What we know about ‘stealth COVID’ so far

The variant is under investigation

A new strain of COVID-19 dubbed ‘stealth Omicron’ has been designated as a “variant under investigation” after a rise in the number of positive cases.

It is too early to say if the vaccines will give the same level of protection with the ‘stealth’ variant, but experts believe it could be more easily spread, according to ITV.

The BA.2 is the latest variant of COVID-19 which is continuing to adapt faced with an increasingly immune population. It has mutations that make it different from the original Omicron variant.

The BA.2 subvariant differs from BA.1 in some of the mutations, including the spike protein, according to the World Health Organization.

Current evidence shows it does not appear to be causing more severe illness, with vaccines mostly holding out against it. ITV reports  a dip in immunity among the older population, who previously had their booster jabs, appears to be behind the rise in hospitalisations.
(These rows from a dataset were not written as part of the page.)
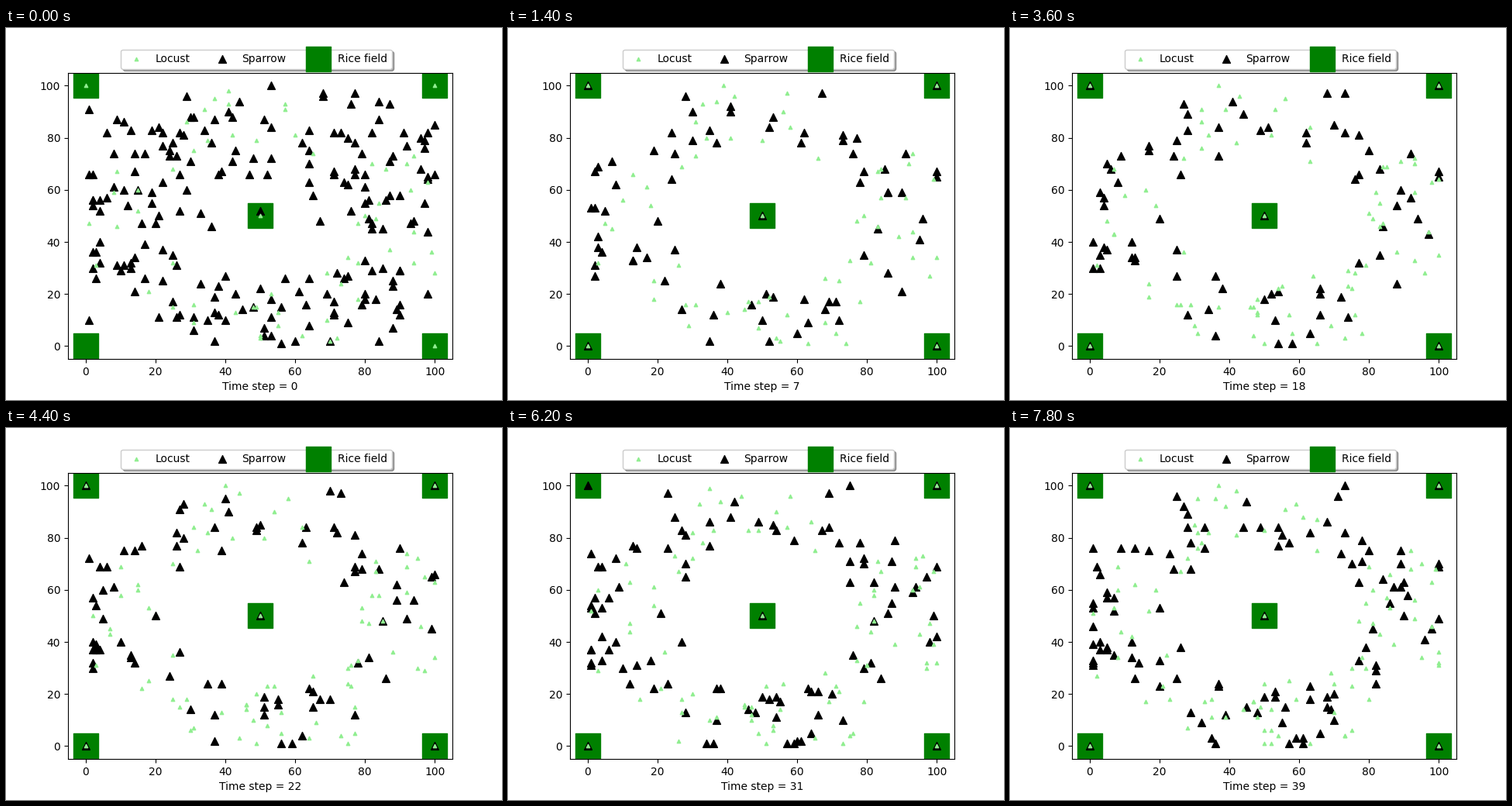
These frames come from a looping animation (640x480 px, 8000 ms). A matplotlib script:

```python
import numpy as np
import matplotlib.pyplot as plt
from matplotlib.animation import FuncAnimation

STEPS = 40
ARRIVAL = 6  # step at which each field has its own sparrow
rng = np.random.default_rng(11)

FIELDS = np.array([(0, 0), (0, 100), (50, 50), (100, 0), (100, 100)])
VISITORS = np.array([(1, 10), (1, 91), (50, 52), (90, 12), (87, 93)])


def habitat(n, clearance):
    """Random cells that keep a clearance from every field."""
    cells = rng.integers(1, 101, (40 * n, 2))
    gap = np.linalg.norm(cells[:, None] - FIELDS, axis=2).min(axis=1)
    return cells[gap > clearance][:n]


def wander(homes):
    """Random walk on whole cells, gently pulled back to each home."""
    offset = np.zeros(homes.shape)
    path = []
    for _ in range(STEPS):
        path.append(np.clip(np.rint(homes + offset), 1, 100))
        offset = 0.95 * offset + rng.normal(0, 0.8, homes.shape)
    return np.array(path)


def group(homes, born=(0, 1), dead=(STEPS, STEPS + 1)):
    n = len(homes)
    return wander(homes), rng.integers(*born, n), rng.integers(*dead, n)


def settlers(n, first_birth):
    """Lasting animals; every second one gets a descendant close by."""
    homes = habitat(n, 27)
    young = homes[::2] + rng.integers(-4, 5, homes[::2].shape)
    return [group(homes), group(young, born=(first_birth, STEPS))]


def living(groups, t):
    return np.vstack([path[t][(born <= t) & (t < dead)]
                      for path, born, dead in groups])


locusts = settlers(58, 4)
starving = group(habitat(122, 13), dead=(1, 8))
sparrows = settlers(70, 14) + [starving]
uneaten = rng.random((STEPS, len(FIELDS))) > 0.04


def visitors(t):
    part = min(t / ARRIVAL, 1)
    return np.rint(VISITORS + part * (FIELDS - VISITORS))


fig, ax = plt.subplots(figsize=(6.4, 4.8), dpi=100)
ax.set_xlim(-5, 105)
ax.set_ylim(-5, 105)


def markers(shape, color, size, label, z):
    return ax.scatter([], [], s=size, marker=shape, color=color,
                      label=label, zorder=z)


locust_dots = markers("^", "lightgreen", 10, "Locust", 1.3)
sparrow_dots = markers("^", "black", 50, "Sparrow", 1.2)
field_dots = markers("s", "green", 500, "Rice field", 1.1)
field_dots.set_offsets(FIELDS)
ax.legend(loc="upper center", bbox_to_anchor=(0.49, 1.1), ncol=3,
          fancybox=True, shadow=True)


def draw(t):
    locust_dots.set_offsets(np.vstack([living(locusts, t), FIELDS[uneaten[t]]]))
    sparrow_dots.set_offsets(np.vstack([living(sparrows, t), visitors(t)]))
    ax.set_xlabel(f"Time step = {t}")
    return locust_dots, sparrow_dots


anim = FuncAnimation(fig, draw, frames=STEPS, interval=200, repeat=True)
plt.show()
```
The Imperial College London’s REACT coronavirus monitoring programme team read the genetic codes of the virus from 1,195 samples, finding all but one were the Omicron variant or an offshoot (sub-variant). The remaining was Delta.

As of February 21, it was estimated that almost half (47.2%) were the BA.2 ‘stealth variant’. It was named this due to the absence of certain genetic changes that can distinguish this variant easily from others.
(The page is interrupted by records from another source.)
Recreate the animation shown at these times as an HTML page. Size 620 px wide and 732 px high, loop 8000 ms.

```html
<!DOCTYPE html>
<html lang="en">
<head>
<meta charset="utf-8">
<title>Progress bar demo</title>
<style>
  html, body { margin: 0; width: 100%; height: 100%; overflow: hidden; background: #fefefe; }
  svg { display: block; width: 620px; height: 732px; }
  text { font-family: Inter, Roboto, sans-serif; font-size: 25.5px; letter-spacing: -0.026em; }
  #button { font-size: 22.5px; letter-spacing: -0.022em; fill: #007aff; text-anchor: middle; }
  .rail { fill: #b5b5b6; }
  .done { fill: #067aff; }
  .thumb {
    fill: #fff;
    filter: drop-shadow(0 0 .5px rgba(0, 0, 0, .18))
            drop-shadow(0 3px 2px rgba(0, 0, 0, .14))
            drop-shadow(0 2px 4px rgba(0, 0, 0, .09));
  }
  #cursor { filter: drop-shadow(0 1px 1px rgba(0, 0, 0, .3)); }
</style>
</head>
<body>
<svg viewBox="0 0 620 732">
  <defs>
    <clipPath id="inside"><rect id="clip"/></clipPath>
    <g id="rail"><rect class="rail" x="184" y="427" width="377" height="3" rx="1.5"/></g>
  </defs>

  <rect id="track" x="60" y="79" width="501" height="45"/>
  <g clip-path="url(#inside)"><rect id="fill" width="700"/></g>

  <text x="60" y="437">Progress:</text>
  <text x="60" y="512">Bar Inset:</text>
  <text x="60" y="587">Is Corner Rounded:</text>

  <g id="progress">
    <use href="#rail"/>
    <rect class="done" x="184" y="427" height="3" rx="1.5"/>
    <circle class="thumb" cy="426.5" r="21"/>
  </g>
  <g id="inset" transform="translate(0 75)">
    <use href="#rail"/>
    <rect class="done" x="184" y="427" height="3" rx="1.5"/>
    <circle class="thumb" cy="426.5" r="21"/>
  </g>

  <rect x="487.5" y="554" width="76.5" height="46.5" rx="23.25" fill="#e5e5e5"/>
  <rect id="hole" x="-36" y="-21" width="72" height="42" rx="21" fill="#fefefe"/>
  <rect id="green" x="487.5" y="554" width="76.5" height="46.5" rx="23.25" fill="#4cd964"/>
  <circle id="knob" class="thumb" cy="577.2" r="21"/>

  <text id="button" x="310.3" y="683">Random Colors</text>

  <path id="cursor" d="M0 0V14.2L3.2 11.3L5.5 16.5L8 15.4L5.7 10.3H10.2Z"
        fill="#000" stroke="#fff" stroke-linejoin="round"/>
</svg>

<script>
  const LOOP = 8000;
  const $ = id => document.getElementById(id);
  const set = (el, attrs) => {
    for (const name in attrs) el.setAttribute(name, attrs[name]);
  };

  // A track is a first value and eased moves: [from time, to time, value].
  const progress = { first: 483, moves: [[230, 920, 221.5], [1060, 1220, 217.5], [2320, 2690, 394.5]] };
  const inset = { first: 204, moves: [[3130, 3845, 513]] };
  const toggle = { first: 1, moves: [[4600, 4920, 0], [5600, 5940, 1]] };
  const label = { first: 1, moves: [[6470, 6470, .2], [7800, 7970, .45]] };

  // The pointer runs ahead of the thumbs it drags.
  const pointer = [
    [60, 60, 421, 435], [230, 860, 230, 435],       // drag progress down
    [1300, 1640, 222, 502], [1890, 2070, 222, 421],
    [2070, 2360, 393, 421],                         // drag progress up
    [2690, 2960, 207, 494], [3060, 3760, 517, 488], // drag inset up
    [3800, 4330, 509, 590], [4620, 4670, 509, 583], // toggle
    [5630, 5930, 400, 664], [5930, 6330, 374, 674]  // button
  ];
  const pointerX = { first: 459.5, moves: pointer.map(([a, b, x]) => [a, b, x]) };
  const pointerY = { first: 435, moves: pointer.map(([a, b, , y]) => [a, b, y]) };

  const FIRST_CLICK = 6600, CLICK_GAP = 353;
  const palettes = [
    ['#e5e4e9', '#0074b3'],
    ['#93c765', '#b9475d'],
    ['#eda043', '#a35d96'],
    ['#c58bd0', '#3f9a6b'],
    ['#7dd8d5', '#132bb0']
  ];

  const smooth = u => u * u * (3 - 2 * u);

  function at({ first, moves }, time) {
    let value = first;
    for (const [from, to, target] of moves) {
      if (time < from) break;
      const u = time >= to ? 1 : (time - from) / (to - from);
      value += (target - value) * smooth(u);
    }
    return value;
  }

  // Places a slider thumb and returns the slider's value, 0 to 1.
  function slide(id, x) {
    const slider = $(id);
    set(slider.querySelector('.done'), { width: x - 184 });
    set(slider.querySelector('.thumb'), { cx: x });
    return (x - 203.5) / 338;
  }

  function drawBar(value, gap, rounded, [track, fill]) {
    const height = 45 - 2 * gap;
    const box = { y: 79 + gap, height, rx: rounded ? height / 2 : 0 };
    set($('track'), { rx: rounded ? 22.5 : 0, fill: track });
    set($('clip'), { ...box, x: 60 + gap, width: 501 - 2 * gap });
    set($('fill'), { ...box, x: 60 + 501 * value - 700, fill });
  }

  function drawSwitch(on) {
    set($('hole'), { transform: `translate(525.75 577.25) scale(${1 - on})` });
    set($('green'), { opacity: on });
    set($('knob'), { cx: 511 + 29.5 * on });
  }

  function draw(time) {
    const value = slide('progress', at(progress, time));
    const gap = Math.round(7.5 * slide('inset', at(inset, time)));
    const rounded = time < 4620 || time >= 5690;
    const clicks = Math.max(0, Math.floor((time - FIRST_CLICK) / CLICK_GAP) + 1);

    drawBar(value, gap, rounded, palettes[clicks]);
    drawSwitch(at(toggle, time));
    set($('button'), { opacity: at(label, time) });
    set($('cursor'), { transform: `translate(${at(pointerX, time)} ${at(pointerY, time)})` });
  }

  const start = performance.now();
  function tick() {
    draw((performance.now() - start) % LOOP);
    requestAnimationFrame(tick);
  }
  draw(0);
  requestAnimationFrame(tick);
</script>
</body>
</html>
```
This figure, announced on March 10, is a substantial increase from the study’s previous findings when 0.8% were BA.2 in January.

The Imperial team said it suggests this sub-variant spreads more easily than other circulating variants. The highest rates of BA.2 were found in London.

There was wide variation in infection rates by age, with infection prevalence decreasing with age. Nearly three times as many were testing positive in the youngest age group (4.69% aged 5-11) compared with the oldest (1.68% aged 75+).

However, infections were found to be falling in children and younger adults under the age of 54. They were flat or possibly rising in those aged 55 and above.

There was also variation across the country, with higher rates in the south.

When asked whether the increasing numbers of BA.2 could lead to a surge in new cases, Professor Paul Elliott, director of Imperial College London’s React programme, told ITV: “It is more transmissible.”

He added that there has been an uptick in infections in the older group that was translating into more hospitalisations.